### RECORDS PROVIDED

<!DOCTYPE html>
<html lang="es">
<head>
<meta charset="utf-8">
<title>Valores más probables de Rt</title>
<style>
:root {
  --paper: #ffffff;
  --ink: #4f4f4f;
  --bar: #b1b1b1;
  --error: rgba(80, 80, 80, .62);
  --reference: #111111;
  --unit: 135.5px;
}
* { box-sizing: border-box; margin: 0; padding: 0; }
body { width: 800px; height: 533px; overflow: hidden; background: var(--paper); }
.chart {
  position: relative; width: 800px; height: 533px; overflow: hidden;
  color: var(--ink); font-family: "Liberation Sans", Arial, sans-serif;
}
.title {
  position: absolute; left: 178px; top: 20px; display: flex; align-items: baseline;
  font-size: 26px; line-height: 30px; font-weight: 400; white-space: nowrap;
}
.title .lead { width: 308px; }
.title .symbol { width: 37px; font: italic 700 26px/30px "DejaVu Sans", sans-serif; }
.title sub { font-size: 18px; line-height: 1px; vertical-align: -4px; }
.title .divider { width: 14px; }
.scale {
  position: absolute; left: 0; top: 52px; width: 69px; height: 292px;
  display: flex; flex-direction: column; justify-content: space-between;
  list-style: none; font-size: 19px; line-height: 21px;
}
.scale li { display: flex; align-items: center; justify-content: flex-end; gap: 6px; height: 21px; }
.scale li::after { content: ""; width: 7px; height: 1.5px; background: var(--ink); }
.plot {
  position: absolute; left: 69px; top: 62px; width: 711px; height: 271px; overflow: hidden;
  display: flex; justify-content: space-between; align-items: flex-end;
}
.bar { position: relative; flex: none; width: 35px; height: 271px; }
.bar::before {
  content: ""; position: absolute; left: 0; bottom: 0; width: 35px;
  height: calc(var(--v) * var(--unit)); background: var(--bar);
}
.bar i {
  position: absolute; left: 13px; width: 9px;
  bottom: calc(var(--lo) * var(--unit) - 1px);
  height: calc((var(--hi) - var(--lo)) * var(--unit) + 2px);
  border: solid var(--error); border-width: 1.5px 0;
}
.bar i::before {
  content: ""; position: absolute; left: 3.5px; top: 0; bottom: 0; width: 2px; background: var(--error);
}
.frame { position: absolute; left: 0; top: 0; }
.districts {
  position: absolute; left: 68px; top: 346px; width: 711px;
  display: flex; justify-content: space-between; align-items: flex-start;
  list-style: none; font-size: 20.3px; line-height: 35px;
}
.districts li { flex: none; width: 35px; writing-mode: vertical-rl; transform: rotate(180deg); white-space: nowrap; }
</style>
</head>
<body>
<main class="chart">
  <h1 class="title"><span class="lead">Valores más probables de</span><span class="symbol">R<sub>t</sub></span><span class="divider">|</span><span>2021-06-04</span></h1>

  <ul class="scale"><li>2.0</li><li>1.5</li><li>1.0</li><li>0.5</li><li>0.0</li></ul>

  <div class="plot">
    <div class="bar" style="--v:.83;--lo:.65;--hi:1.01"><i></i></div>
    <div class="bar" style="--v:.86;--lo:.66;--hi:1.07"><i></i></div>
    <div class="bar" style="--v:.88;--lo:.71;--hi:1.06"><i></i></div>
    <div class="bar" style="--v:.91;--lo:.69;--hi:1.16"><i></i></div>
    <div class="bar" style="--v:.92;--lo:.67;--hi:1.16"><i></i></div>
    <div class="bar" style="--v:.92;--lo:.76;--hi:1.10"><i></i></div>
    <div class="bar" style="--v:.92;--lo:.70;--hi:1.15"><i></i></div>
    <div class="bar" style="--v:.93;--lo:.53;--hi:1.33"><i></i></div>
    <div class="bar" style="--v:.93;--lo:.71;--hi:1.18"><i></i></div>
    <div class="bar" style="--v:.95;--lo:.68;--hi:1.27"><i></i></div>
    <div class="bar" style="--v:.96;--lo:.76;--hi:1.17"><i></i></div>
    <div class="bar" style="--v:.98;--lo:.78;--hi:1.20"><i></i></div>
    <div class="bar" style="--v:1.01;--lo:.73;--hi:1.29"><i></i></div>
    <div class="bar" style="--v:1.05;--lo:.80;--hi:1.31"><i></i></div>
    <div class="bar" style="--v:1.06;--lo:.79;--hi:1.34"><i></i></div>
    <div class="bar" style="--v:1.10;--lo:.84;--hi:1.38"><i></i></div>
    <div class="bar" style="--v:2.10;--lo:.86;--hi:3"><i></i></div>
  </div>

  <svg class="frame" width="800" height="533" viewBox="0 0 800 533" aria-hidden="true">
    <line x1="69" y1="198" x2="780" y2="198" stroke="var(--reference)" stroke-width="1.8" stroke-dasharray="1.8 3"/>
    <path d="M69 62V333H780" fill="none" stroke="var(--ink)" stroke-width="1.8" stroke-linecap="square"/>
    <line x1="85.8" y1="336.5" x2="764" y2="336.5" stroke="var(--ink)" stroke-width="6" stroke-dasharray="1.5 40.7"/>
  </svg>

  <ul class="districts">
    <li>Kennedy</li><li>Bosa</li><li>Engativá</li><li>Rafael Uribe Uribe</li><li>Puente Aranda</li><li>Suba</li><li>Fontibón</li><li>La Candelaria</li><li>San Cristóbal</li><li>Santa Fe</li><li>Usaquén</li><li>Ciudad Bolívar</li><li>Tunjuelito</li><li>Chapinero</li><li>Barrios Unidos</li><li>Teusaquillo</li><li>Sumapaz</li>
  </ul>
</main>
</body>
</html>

######

- ABOUT THIS EXERCISE:
Once you have read the records, output each one exactly as written.

- WORKED SOLUTION:
<!DOCTYPE html>
<html lang="es">
<head>
<meta charset="utf-8">
<title>Valores más probables de Rt</title>
<style>
:root {
  --paper: #ffffff;
  --ink: #4f4f4f;
  --bar: #b1b1b1;
  --error: rgba(80, 80, 80, .62);
  --reference: #111111;
  --unit: 135.5px;
}
* { box-sizing: border-box; margin: 0; padding: 0; }
body { width: 800px; height: 533px; overflow: hidden; background: var(--paper); }
.chart {
  position: relative; width: 800px; height: 533px; overflow: hidden;
  color: var(--ink); font-family: "Liberation Sans", Arial, sans-serif;
}
.title {
  position: absolute; left: 178px; top: 20px; display: flex; align-items: baseline;
  font-size: 26px; line-height: 30px; font-weight: 400; white-space: nowrap;
}
.title .lead { width: 308px; }
.title .symbol { width: 37px; font: italic 700 26px/30px "DejaVu Sans", sans-serif; }
.title sub { font-size: 18px; line-height: 1px; vertical-align: -4px; }
.title .divider { width: 14px; }
.scale {
  position: absolute; left: 0; top: 52px; width: 69px; height: 292px;
  display: flex; flex-direction: column; justify-content: space-between;
  list-style: none; font-size: 19px; line-height: 21px;
}
.scale li { display: flex; align-items: center; justify-content: flex-end; gap: 6px; height: 21px; }
.scale li::after { content: ""; width: 7px; height: 1.5px; background: var(--ink); }
.plot {
  position: absolute; left: 69px; top: 62px; width: 711px; height: 271px; overflow: hidden;
  display: flex; justify-content: space-between; align-items: flex-end;
}
.bar { position: relative; flex: none; width: 35px; height: 271px; }
.bar::before {
  content: ""; position: absolute; left: 0; bottom: 0; width: 35px;
  height: calc(var(--v) * var(--unit)); background: var(--bar);
}
.bar i {
  position: absolute; left: 13px; width: 9px;
  bottom: calc(var(--lo) * var(--unit) - 1px);
  height: calc((var(--hi) - var(--lo)) * var(--unit) + 2px);
  border: solid var(--error); border-width: 1.5px 0;
}
.bar i::before {
  content: ""; position: absolute; left: 3.5px; top: 0; bottom: 0; width: 2px; background: var(--error);
}
.frame { position: absolute; left: 0; top: 0; }
.districts {
  position: absolute; left: 68px; top: 346px; width: 711px;
  display: flex; justify-content: space-between; align-items: flex-start;
  list-style: none; font-size: 20.3px; line-height: 35px;
}
.districts li { flex: none; width: 35px; writing-mode: vertical-rl; transform: rotate(180deg); white-space: nowrap; }
</style>
</head>
<body>
<main class="chart">
  <h1 class="title"><span class="lead">Valores más probables de</span><span class="symbol">R<sub>t</sub></span><span class="divider">|</span><span>2021-06-04</span></h1>

  <ul class="scale"><li>2.0</li><li>1.5</li><li>1.0</li><li>0.5</li><li>0.0</li></ul>

  <div class="plot">
    <div class="bar" style="--v:.83;--lo:.65;--hi:1.01"><i></i></div>
    <div class="bar" style="--v:.86;--lo:.66;--hi:1.07"><i></i></div>
    <div class="bar" style="--v:.88;--lo:.71;--hi:1.06"><i></i></div>
    <div class="bar" style="--v:.91;--lo:.69;--hi:1.16"><i></i></div>
    <div class="bar" style="--v:.92;--lo:.67;--hi:1.16"><i></i></div>
    <div class="bar" style="--v:.92;--lo:.76;--hi:1.10"><i></i></div>
    <div class="bar" style="--v:.92;--lo:.70;--hi:1.15"><i></i></div>
    <div class="bar" style="--v:.93;--lo:.53;--hi:1.33"><i></i></div>
    <div class="bar" style="--v:.93;--lo:.71;--hi:1.18"><i></i></div>
    <div class="bar" style="--v:.95;--lo:.68;--hi:1.27"><i></i></div>
    <div class="bar" style="--v:.96;--lo:.76;--hi:1.17"><i></i></div>
    <div class="bar" style="--v:.98;--lo:.78;--hi:1.20"><i></i></div>
    <div class="bar" style="--v:1.01;--lo:.73;--hi:1.29"><i></i></div>
    <div class="bar" style="--v:1.05;--lo:.80;--hi:1.31"><i></i></div>
    <div class="bar" style="--v:1.06;--lo:.79;--hi:1.34"><i></i></div>
    <div class="bar" style="--v:1.10;--lo:.84;--hi:1.38"><i></i></div>
    <div class="bar" style="--v:2.10;--lo:.86;--hi:3"><i></i></div>
  </div>

  <svg class="frame" width="800" height="533" viewBox="0 0 800 533" aria-hidden="true">
    <line x1="69" y1="198" x2="780" y2="198" stroke="var(--reference)" stroke-width="1.8" stroke-dasharray="1.8 3"/>
    <path d="M69 62V333H780" fill="none" stroke="var(--ink)" stroke-width="1.8" stroke-linecap="square"/>
    <line x1="85.8" y1="336.5" x2="764" y2="336.5" stroke="var(--ink)" stroke-width="6" stroke-dasharray="1.5 40.7"/>
  </svg>

  <ul class="districts">
    <li>Kennedy</li><li>Bosa</li><li>Engativá</li><li>Rafael Uribe Uribe</li><li>Puente Aranda</li><li>Suba</li><li>Fontibón</li><li>La Candelaria</li><li>San Cristóbal</li><li>Santa Fe</li><li>Usaquén</li><li>Ciudad Bolívar</li><li>Tunjuelito</li><li>Chapinero</li><li>Barrios Unidos</li><li>Teusaquillo</li><li>Sumapaz</li>
  </ul>
</main>
</body>
</html>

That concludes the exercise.